According to three industry sources, Russia’s Rosneft paid just one euro (about $1) for Equinor’s main assets, while also allowing the state-controlled Norwegian group to forgo future liabilities and investment commitments.

Details of the deal, which came as scores of Western businesses pulled out of Russia following its invasion of Ukraine, have not previously been reported.

The deal followed weeks of negotiations between Equinor and Rosneft’s representatives, who in turn handled relations with the Kremlin, which holds the final say on such transactions.

Under the deal, the Kremlin agreed to transfer Equinor’s future investment liabilities and commitments, valued at around $1 billion, to Rosneft. In return, Equinor agreed to sell Rosneft its stakes in their joint ventures for one euro, the sources said, speaking on condition of anonymity.

A spokesperson for Equinor, which wrote down the book value of its Russian assets to zero from $1.1 billion in the first quarter of this year, said its exit from the joint ventures with Rosneft was “value neutral.”

Rosneft did not respond to repeated requests for comment.

The withdrawal brought an end to ambitious plans by Equinor, which 10 years ago signed a deal with Rosneft to help explore for oil and gas across huge swathes of Russia’s territory, including the Arctic, Pacific and the country’s south.

It also came as U.S. oil major Exxon Mobil suspended production at the Sakhalin-1 oil project in Russia’s Far East, angering Moscow and triggering a new law banning assets sales by foreign companies without the Kremlin’s approval.

Rivals Shell and BP have also made little progress in exiting Russia or finding buyers for tens of billions of assets.

Ambitious plans
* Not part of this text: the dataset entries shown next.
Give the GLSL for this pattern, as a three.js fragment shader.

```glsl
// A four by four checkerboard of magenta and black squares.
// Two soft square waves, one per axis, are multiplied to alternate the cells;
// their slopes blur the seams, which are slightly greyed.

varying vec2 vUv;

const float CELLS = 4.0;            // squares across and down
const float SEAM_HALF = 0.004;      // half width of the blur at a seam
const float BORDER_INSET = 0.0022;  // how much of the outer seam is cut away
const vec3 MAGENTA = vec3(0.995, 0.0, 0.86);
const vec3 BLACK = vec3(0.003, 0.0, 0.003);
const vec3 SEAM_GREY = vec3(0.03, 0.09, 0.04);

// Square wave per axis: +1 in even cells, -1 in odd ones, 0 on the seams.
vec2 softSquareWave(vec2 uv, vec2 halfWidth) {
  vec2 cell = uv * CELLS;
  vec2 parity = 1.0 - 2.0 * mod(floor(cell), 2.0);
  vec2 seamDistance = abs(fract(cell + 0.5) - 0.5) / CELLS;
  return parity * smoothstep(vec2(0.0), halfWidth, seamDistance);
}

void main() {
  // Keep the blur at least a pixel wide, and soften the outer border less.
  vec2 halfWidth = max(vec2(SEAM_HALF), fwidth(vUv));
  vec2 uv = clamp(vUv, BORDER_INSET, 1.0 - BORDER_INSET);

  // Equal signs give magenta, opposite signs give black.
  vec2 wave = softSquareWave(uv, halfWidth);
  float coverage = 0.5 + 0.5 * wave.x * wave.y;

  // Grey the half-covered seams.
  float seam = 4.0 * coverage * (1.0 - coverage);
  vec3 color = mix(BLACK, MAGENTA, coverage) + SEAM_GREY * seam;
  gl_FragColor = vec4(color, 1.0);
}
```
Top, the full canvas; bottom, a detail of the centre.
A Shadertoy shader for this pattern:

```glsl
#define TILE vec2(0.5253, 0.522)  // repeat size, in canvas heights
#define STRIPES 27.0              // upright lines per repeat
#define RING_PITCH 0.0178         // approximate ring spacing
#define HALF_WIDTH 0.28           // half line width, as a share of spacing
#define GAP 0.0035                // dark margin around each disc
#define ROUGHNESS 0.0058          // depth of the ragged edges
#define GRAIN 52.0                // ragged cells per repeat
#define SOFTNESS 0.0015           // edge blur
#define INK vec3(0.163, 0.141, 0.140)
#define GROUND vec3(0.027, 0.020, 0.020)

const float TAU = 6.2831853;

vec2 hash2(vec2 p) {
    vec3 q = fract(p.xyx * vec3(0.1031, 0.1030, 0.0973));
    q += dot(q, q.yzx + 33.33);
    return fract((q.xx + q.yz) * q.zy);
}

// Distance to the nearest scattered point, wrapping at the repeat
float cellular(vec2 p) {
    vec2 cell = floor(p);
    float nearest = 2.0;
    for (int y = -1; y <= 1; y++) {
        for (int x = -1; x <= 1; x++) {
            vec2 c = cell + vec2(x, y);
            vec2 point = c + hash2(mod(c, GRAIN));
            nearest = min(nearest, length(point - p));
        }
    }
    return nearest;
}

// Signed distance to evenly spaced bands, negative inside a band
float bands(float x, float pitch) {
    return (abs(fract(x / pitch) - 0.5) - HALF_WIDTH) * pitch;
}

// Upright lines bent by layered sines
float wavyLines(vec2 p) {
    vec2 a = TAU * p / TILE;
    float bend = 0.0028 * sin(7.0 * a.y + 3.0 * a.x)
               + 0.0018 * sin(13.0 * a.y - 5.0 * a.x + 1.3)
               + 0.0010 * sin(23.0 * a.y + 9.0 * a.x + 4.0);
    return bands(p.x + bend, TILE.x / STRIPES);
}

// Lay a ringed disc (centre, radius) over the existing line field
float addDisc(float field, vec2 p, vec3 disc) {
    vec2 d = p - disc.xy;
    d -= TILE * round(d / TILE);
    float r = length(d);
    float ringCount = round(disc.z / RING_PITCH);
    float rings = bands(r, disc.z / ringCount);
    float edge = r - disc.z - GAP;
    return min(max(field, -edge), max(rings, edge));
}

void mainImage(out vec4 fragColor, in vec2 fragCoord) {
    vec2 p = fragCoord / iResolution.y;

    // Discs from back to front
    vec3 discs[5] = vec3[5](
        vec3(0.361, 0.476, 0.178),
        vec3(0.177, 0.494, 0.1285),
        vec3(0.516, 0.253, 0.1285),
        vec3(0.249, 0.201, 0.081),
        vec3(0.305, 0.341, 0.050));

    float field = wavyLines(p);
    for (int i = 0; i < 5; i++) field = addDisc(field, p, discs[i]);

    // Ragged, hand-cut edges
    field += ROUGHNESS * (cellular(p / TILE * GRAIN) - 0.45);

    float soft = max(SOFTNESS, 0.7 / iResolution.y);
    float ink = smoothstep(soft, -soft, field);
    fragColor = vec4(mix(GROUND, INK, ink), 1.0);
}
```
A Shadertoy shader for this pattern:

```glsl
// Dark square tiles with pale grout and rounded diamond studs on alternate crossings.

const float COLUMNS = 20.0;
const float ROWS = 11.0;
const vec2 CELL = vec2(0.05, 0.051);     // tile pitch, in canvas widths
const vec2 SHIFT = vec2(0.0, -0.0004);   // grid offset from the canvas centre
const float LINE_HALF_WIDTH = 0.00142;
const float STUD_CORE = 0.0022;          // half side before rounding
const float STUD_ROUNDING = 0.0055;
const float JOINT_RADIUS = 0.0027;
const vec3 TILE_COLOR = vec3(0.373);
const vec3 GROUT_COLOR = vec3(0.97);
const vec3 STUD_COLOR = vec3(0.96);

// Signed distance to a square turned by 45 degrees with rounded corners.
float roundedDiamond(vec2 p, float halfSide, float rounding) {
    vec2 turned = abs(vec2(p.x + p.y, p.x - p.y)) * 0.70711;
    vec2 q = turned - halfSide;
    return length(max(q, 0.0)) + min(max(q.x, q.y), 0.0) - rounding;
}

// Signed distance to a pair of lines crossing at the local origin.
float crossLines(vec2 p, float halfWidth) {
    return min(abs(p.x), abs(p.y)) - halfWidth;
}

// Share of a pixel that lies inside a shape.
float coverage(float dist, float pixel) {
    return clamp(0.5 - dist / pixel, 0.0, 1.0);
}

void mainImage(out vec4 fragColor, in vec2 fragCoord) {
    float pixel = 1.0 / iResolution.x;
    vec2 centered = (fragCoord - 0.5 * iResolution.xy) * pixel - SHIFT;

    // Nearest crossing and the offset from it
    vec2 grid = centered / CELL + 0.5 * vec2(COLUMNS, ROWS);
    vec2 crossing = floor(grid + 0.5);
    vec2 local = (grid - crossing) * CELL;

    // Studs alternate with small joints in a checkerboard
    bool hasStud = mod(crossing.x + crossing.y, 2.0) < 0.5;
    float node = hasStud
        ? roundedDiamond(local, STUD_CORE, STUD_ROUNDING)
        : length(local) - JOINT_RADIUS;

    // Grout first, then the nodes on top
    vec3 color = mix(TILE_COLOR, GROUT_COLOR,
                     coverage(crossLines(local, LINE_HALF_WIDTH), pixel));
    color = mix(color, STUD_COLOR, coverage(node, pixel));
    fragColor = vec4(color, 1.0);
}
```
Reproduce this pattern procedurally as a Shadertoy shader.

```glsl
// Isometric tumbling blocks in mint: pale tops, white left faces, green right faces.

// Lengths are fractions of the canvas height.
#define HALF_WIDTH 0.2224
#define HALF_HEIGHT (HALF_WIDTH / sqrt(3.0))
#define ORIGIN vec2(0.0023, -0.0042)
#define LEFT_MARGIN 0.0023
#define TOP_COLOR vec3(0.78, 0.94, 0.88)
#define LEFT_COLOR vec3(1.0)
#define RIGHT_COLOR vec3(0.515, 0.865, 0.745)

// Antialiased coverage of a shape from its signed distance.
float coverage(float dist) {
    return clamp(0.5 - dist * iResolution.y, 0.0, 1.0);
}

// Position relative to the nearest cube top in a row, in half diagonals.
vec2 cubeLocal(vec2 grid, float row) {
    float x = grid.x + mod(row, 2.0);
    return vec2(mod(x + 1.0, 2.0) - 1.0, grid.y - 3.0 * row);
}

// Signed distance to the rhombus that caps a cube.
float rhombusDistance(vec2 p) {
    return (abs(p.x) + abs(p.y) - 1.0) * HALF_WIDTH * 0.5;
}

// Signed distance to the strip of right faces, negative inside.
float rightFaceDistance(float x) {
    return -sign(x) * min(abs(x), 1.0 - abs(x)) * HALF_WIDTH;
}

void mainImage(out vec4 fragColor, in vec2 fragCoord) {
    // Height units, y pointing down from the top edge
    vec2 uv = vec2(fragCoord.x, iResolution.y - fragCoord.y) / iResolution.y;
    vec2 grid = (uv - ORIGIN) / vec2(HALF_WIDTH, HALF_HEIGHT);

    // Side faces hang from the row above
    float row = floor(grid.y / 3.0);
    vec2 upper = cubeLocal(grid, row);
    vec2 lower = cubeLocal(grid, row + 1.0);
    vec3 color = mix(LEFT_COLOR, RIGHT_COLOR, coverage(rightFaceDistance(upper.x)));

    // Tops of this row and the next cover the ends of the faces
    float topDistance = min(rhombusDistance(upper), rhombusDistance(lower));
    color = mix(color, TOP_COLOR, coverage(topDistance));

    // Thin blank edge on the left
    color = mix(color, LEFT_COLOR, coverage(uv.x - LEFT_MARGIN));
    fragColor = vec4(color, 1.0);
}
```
Equinor signed a strategic cooperation agreement with Rosneft in May 2012 in the presence of Russia’s President Vladimir Putin and then Russian deputy prime minister Igor Sechin, who joined Rosneft as its head shortly after.

The deal included jointly drilling wells offshore Russia and studying production potential for some onshore assets, as well as Rosneft’s participation in exploration off Norway.

It was meant to bring cooperation between Norway and Russia to a new level after the two Arctic powers finally agreed their border in the Barents Sea in 2010, ending a 40-year dispute.

Western sanctions imposed on Moscow after Russia’s annexation of Ukraine’s Crimea peninsula in 2014 restricted cooperation in drilling offshore Arctic wells, but onshore it continued and even expanded.

Between 2018 and 2020, Equinor and Rosneft expanded their partnership to several fields in west and east Siberia.

According to two sources, several years ago Equinor was working on an even bigger, multibillion-dollar agreement with Rosneft to jointly explore gigantic Siberian fields, but the two couldn’t agree on the final terms.

In 2021, Equinor reported net proven petroleum reserves in Russia of 88 million barrels of oil equivalent (boe) and production of 21,000 boe per day, just 1 percent of its global output and a fraction of Shell or BP’s much larger Russian output.

On Feb. 27, three days after Russia invaded Ukraine, Equinor announced the start of its exit from Russia.

It set up a group to execute the withdrawal and maintained dialogue with authorities to make sure it complied with all sanctions, the Equinor spokesperson said.

The details were finalized in May.

Equinor completed its full withdrawal this month by transferring its 30 percent stake in the Arctic Kharyaga oilfield to state-controlled Russian operator Zarubezhneft. Financial terms were not disclosed.